Sure he's been injured and we all know the struggles of the aging athlete but he's changed his coach, he's changed his caddy, he's even changed the types of golf shoes he wears, but has he changed his mental approach to the game? Granted, his fierce competitive focus worked in the past, but the past is the past. He's far from successful these days.
Right now, Tiger is just an average PGA pro. Playing one tournament then the PGA Championship expecting to win, ain't making the cut, second pun not intended. How about playing several tournaments each year instead of cherry picking your way to Jack's major record? Your game and the sport will be better for it.
Engage with the crowd, Tiger. Sign autographs, let down the facade of elitism, grand standing and grandiose. You miss an eagle putt by the width of a blade of Zoysiagrass and act like the sky has fell. Look at your peers, they work the crowd and appreciate their fans by shaking hands, signing golf balls, hats, gloves and the like.
Relax, have fun and open the door to all those fans that paid you all that money, cause no denying it they did through buying all those products you endorsed. Until you do, you're just another highly/over paid athlete hoping for that one last bit of glory. Am I one of his fans? Nope; never bought a Tiger product and best that I can recall, no Tiger sponsored product either. But I am a fan of the game.
So what can we expect out of Tiger the remainder of the golf season. He hasn't qualified for the FedEx Cup and last I heard he's not playing next week at the Wyndham Championship so who knows. Probably not much or perhaps its off to the pet store for another bag of kitty litter? Or grab a bushel basket and head to the orchard for more cherry picking next season?

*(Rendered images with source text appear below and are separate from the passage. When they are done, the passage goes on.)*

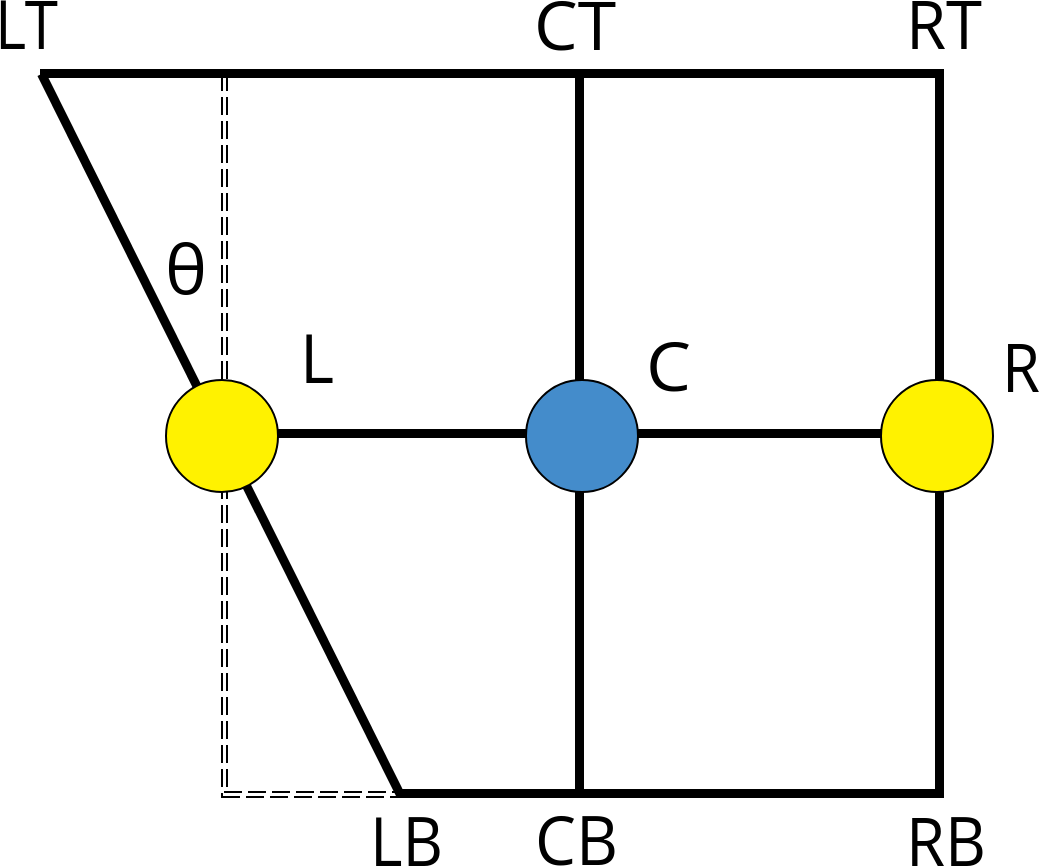
<!DOCTYPE html>
<html lang="en">
<head>
<meta charset="utf-8">
<title>Skewed grid diagram</title>
<style>
:root { --ink: #000; --paper: #fff; --side-node: #fff200; --centre-node: #448ccb; }
html, body { margin: 0; background: var(--paper); overflow: hidden; }
.diagram { display: block; width: 1039px; height: 866px; }
.frame { fill: none; stroke: var(--ink); stroke-width: 9; }
.guide { fill: none; stroke: var(--ink); stroke-width: 2; stroke-dasharray: 18 6; }
.node { stroke: var(--ink); stroke-width: 2; }
.side { fill: var(--side-node); }
.centre { fill: var(--centre-node); }
.labels { font: 400 67px "Open Sans", "Noto Sans", sans-serif; fill: var(--ink); }
</style>
</head>
<body>
<svg class="diagram" viewBox="0 0 1039 866" role="img" aria-label="Grid with a left edge tilted by angle theta and nodes L, C and R">
  <g class="guide">
    <path d="M222 78V798" stroke-dashoffset="5"/>
    <path d="M227 78V792" stroke-dashoffset="5"/>
    <path d="M224 792H400"/>
    <path d="M222 797H400"/>
  </g>
  <g class="frame">
    <path d="M40 73.5H939.5V793.5H400"/>
    <path d="M41.5 74L401 796"/>
    <path d="M579.5 74V793"/>
    <path d="M222 433.5H939"/>
  </g>
  <g class="node">
    <circle class="side" cx="222" cy="436" r="56"/>
    <circle class="centre" cx="582" cy="436" r="56"/>
    <circle class="side" cx="937" cy="436" r="56"/>
  </g>
  <g class="labels">
    <text x="-5" y="49" textLength="63" lengthAdjust="spacingAndGlyphs">LT</text>
    <text x="534" y="50" textLength="82" lengthAdjust="spacingAndGlyphs">CT</text>
    <text x="906" y="49" textLength="76" lengthAdjust="spacingAndGlyphs">RT</text>
    <text x="165" y="294" textLength="42" lengthAdjust="spacingAndGlyphs">θ</text>
    <text x="300" y="383" textLength="34" lengthAdjust="spacingAndGlyphs">L</text>
    <text x="646" y="391" textLength="45" lengthAdjust="spacingAndGlyphs">C</text>
    <text x="1002" y="392" textLength="38" lengthAdjust="spacingAndGlyphs">R</text>
    <text x="370" y="866" textLength="73" lengthAdjust="spacingAndGlyphs">LB</text>
    <text x="535" y="865" textLength="83" lengthAdjust="spacingAndGlyphs">CB</text>
    <text x="906" y="866" textLength="80" lengthAdjust="spacingAndGlyphs">RB</text>
  </g>
</svg>
</body>
</html>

So one last piece of advice for Mr. Woods or one last opine on my part ...read some of the following books, you might re-capture the fun of the sport and some inspiration along the way: (now when you read some of the titles of the books, I know what you may be thinking but yes, they are all real books, real titles, click away to find out more.)
No matter how bad you play on the course (I've played more bad rounds than good) and how frustrating it can be, its still one heck of a fun game!
Who's your Caddy? by Rick Reilly
How To Really Stink at Golf, by Jeff Foxworthy
Golf My Own Damn Way, by John Daly
My Life In and Out of the Rough, by John Daly
A Golfer's Life by Arnold Palmer with James Dodson
Caddy for Life by John Feinstein
Bud, Sweat and Tees, by Alan Shipnick
Confessions of a Hooker, My Lifelong Love Affair with Golf, by Bob Hope
Golf's Short Game for Dummies
I Call the Shots, by Johnny Miller
The Mysterious Montague, by Leigh Montville
A Son of the Game, by James Dodson
Tales from Q School by John Feinstein
A Good Walk Spoiled by John Feinstein
Always by My Side by Jim Nantz
The Majors by John Feinstein
Zinger by Paul Azinger
Golf Dreams by John Updike
The Match by Mark Frost
The Game for a Lifetime; Little Red Book; And if you Play Golf, you're my Friend - all by Harvey Penick
Open by John Feinstein
Payne Stewart by Tracey Stewart
One Magical Sunday by Phil Mickelson
Zen Golf by Dr. Josef Parent
Playing by the Rules by Arnold Palmer
Golf by Alstair Cooke
Cinderella Story by Bill Murray
Golf and Life by Jack Nicklaus
My Story by Jack Nicklaus
The Masters by Curt Sampson
Getting Up and Down by Ken Venturi
One Magical Sunday by various journalists